**Records for this task**:
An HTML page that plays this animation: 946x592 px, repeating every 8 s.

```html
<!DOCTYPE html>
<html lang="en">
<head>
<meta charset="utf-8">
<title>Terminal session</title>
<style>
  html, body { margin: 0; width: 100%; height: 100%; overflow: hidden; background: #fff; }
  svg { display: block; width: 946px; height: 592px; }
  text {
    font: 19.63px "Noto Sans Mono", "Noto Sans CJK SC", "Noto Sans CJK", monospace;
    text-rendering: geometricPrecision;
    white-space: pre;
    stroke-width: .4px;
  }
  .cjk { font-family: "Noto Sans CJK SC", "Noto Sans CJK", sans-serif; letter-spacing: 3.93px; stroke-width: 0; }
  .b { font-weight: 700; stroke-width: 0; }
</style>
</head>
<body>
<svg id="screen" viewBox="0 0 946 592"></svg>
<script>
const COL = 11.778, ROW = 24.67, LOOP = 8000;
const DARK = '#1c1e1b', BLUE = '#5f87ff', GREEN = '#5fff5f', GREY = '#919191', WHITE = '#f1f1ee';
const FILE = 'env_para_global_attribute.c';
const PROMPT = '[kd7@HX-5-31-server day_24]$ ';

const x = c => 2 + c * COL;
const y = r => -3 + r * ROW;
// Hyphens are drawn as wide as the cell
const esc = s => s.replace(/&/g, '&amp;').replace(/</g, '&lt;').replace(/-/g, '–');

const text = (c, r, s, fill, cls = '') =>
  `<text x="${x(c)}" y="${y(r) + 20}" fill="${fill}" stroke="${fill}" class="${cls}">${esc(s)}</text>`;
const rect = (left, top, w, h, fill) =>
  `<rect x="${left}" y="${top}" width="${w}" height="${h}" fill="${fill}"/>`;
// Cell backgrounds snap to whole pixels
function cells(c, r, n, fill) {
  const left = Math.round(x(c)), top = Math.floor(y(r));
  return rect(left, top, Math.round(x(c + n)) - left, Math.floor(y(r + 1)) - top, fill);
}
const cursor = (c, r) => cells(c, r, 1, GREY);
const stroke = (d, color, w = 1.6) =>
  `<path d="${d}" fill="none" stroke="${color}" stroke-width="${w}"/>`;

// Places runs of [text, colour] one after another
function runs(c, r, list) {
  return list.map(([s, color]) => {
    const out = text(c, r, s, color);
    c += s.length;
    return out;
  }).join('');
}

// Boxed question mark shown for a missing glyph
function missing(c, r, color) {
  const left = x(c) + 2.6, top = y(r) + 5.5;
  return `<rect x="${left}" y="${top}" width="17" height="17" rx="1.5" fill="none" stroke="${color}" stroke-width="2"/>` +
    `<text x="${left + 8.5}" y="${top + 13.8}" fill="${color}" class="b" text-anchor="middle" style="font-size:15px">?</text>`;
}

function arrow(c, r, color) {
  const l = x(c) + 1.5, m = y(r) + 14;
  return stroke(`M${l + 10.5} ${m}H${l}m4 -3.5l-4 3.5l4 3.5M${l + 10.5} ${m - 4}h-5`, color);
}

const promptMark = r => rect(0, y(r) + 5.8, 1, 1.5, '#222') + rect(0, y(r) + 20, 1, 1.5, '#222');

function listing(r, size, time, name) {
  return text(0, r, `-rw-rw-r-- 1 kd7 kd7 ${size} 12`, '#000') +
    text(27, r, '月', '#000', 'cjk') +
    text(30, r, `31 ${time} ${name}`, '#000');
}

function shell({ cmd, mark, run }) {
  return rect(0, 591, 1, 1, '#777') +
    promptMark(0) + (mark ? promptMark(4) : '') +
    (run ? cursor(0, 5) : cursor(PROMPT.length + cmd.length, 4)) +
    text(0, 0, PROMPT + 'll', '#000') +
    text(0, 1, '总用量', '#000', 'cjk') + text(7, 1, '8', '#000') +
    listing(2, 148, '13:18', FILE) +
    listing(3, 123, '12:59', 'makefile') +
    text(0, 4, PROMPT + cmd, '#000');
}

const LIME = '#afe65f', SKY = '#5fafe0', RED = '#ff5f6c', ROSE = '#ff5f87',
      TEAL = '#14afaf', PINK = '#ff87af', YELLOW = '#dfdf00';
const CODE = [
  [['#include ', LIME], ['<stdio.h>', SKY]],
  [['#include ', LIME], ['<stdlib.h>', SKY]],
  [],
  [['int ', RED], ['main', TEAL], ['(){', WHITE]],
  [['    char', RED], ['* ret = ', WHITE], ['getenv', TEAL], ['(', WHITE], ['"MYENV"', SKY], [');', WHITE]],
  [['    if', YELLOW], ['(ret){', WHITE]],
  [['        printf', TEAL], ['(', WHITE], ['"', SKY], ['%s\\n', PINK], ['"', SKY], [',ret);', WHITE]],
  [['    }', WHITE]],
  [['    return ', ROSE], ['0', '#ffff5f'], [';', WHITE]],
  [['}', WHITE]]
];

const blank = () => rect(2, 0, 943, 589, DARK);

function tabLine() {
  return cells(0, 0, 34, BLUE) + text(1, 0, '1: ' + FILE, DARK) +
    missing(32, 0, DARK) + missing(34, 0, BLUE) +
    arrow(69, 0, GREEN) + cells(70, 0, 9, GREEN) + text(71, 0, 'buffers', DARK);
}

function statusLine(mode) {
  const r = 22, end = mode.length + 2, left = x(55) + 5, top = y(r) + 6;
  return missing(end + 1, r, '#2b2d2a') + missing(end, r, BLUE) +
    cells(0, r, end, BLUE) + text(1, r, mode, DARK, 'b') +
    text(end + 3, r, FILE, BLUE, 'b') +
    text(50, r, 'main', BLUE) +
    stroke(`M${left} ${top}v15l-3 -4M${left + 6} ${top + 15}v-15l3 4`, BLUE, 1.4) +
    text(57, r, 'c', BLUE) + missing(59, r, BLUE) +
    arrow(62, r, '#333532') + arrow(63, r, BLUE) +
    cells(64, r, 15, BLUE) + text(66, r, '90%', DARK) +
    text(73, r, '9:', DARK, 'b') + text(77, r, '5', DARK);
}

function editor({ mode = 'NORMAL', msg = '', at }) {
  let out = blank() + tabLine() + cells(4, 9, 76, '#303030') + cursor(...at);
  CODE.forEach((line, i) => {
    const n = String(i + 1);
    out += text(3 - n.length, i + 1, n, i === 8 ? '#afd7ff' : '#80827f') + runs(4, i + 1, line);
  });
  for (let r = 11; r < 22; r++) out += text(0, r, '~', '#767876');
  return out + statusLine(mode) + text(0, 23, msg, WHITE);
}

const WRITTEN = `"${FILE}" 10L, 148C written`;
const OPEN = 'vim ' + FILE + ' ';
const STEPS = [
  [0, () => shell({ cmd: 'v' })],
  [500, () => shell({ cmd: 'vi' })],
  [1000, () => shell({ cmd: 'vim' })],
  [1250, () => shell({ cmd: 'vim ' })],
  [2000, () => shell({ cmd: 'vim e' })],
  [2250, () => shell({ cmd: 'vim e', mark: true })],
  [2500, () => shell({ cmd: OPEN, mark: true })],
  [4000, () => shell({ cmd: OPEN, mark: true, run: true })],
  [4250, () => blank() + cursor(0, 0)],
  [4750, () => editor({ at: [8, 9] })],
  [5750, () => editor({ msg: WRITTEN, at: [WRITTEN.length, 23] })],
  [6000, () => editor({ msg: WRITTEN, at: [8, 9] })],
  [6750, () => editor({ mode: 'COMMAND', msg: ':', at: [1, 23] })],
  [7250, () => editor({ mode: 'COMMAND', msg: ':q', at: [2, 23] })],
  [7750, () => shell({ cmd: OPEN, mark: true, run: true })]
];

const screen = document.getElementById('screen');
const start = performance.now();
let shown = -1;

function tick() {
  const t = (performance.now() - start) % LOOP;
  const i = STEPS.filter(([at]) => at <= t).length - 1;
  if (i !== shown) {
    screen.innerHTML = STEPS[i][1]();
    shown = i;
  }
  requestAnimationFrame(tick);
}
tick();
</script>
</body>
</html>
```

**Task**:
Pick every line from the listing holding the string "size", and copy it.

**Solution to this task**:
    `<text x="${left + 8.5}" y="${top + 13.8}" fill="${color}" class="b" text-anchor="middle" style="font-size:15px">?</text>`;
function listing(r, size, time, name) {
  return text(0, r, `-rw-rw-r-- 1 kd7 kd7 ${size} 12`, '#000') +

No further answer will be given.